● TASK BRIEF
Tally the lines below containing the word "size" and give that total alone.

● EXERCISE MATERIALS
================

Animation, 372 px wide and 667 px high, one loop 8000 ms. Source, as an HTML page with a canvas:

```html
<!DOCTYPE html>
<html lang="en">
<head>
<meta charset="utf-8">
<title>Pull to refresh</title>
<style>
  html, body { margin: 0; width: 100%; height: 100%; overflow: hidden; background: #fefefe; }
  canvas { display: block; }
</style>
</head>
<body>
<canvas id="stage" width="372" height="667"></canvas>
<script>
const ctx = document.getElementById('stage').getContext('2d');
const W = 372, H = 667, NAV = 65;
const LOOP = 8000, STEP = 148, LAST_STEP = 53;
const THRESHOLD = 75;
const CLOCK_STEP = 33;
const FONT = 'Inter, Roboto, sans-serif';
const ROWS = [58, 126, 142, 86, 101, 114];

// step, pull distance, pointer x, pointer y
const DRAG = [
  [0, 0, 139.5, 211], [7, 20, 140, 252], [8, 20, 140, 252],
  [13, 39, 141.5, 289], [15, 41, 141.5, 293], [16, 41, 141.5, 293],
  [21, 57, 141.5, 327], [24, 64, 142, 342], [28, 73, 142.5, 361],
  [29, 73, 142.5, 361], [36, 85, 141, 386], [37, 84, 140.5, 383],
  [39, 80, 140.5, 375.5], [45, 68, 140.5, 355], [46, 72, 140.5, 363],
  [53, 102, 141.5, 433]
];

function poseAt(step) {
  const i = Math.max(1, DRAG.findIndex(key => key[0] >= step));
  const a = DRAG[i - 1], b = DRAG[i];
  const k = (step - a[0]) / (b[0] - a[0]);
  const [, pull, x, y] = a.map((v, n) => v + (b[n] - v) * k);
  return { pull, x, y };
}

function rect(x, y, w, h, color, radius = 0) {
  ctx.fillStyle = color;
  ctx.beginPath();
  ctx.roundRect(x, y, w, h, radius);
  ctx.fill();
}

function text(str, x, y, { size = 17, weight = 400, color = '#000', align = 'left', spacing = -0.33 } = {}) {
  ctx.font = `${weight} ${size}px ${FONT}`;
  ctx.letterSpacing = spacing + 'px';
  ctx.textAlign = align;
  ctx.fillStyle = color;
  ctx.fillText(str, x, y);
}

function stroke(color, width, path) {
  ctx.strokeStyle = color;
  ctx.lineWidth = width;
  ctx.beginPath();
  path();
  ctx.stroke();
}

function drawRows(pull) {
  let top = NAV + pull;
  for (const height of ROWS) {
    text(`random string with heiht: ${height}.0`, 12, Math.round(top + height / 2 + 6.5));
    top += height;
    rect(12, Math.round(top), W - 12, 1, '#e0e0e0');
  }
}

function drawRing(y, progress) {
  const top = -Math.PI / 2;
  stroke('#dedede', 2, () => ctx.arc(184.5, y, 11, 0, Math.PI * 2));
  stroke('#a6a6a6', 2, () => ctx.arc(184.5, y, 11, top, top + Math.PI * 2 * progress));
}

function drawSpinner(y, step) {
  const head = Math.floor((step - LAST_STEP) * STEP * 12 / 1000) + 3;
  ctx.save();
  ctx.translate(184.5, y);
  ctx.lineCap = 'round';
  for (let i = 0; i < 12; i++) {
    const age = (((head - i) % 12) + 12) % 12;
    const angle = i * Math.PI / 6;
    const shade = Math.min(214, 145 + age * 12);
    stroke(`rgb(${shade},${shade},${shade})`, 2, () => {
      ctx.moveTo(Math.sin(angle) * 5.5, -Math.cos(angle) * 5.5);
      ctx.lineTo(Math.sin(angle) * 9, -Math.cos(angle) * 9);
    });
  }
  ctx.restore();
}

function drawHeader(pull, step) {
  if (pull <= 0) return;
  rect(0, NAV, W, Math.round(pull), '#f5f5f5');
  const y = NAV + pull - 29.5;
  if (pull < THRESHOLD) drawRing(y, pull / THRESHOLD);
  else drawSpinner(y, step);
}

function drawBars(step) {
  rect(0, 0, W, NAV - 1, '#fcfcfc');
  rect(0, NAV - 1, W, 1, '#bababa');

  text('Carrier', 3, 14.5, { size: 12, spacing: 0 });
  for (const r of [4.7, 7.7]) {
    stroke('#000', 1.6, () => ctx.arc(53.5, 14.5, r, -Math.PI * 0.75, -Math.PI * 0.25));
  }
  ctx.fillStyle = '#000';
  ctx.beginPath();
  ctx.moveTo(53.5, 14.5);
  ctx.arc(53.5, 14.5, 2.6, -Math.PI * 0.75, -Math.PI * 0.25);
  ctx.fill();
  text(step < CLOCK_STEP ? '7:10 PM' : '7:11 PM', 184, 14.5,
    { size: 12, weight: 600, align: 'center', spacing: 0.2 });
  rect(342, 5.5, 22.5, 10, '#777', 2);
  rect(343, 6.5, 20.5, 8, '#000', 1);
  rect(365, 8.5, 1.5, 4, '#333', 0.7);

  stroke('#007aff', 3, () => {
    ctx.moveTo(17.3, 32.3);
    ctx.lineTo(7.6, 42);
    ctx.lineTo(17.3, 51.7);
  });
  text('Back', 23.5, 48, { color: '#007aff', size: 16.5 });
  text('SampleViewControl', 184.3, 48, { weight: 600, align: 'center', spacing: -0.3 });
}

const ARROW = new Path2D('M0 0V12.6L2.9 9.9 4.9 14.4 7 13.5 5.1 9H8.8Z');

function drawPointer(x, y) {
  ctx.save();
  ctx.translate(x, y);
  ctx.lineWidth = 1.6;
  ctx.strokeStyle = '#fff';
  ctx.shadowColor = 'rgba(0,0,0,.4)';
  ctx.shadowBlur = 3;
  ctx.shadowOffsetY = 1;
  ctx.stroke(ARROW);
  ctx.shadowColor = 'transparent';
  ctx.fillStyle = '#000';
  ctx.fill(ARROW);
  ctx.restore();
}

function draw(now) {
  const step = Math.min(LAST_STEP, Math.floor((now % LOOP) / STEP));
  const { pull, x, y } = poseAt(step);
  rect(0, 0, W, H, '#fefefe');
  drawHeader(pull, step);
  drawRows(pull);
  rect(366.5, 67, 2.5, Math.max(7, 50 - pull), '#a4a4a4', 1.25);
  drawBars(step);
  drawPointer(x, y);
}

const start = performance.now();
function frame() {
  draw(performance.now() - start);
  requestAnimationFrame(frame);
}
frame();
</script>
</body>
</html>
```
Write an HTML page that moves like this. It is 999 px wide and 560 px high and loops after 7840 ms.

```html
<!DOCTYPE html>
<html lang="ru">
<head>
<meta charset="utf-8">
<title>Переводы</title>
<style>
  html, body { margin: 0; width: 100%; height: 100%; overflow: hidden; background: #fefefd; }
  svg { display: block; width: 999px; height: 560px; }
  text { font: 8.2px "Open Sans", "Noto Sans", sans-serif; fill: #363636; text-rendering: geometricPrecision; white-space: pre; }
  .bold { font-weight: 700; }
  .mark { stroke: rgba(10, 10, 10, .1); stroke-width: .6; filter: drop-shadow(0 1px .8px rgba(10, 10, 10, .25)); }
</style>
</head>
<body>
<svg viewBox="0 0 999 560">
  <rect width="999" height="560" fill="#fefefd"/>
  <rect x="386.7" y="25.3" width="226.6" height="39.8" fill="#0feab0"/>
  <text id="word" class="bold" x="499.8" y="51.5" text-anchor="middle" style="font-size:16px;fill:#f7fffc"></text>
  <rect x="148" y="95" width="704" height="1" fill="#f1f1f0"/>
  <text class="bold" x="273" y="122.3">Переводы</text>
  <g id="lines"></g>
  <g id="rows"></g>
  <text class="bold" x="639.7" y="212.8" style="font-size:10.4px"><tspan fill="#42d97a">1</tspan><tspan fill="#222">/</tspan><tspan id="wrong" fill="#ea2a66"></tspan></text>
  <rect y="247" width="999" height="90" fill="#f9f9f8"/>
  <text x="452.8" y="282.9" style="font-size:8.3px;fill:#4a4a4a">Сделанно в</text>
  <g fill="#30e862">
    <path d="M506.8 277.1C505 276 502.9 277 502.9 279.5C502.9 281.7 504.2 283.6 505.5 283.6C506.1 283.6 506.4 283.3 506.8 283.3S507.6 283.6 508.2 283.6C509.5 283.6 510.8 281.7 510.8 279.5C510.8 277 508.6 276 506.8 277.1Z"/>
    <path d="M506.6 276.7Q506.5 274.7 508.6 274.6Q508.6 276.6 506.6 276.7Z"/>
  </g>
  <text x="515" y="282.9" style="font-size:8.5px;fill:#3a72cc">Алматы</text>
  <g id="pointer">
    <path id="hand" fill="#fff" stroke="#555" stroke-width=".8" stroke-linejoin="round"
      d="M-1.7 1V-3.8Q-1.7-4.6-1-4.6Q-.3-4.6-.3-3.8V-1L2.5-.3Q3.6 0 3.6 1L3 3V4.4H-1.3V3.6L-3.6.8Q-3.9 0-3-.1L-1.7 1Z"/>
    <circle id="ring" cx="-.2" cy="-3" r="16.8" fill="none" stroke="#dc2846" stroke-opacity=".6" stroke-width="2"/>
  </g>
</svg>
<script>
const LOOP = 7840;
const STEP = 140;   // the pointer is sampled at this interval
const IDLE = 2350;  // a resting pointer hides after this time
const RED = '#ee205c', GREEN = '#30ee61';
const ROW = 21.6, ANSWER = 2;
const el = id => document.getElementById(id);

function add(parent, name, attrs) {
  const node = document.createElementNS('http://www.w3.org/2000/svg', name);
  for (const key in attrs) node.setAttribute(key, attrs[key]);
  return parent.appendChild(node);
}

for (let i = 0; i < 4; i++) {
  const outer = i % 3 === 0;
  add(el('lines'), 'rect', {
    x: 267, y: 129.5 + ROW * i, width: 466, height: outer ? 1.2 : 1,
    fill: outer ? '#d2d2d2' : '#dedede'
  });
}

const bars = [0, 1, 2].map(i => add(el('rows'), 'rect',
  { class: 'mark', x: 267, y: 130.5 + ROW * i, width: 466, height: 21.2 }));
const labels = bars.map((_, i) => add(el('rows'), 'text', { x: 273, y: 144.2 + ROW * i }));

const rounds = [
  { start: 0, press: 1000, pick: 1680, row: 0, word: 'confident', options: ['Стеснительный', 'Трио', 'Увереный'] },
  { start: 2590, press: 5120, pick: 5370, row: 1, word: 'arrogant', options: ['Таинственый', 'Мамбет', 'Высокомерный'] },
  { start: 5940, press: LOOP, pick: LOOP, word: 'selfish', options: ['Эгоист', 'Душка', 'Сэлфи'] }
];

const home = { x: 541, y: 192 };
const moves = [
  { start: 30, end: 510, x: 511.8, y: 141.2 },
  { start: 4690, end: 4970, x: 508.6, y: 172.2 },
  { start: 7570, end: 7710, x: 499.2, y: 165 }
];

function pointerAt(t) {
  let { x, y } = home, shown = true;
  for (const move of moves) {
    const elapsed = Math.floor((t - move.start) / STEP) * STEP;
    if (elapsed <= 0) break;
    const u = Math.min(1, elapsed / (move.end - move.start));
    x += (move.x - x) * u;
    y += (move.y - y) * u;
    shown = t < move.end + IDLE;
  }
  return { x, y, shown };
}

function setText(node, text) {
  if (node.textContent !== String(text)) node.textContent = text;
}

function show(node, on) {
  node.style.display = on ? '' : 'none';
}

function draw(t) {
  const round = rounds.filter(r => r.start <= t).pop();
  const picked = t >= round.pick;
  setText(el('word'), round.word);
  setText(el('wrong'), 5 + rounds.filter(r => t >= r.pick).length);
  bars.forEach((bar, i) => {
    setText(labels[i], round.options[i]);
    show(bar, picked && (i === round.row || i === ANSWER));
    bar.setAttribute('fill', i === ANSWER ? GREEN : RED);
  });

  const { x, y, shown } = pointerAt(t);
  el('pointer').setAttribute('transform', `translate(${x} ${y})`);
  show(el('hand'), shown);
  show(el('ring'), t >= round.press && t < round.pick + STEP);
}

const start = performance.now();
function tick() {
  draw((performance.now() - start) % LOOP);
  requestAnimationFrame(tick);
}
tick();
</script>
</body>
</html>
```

================

● EXERCISE RESULT
9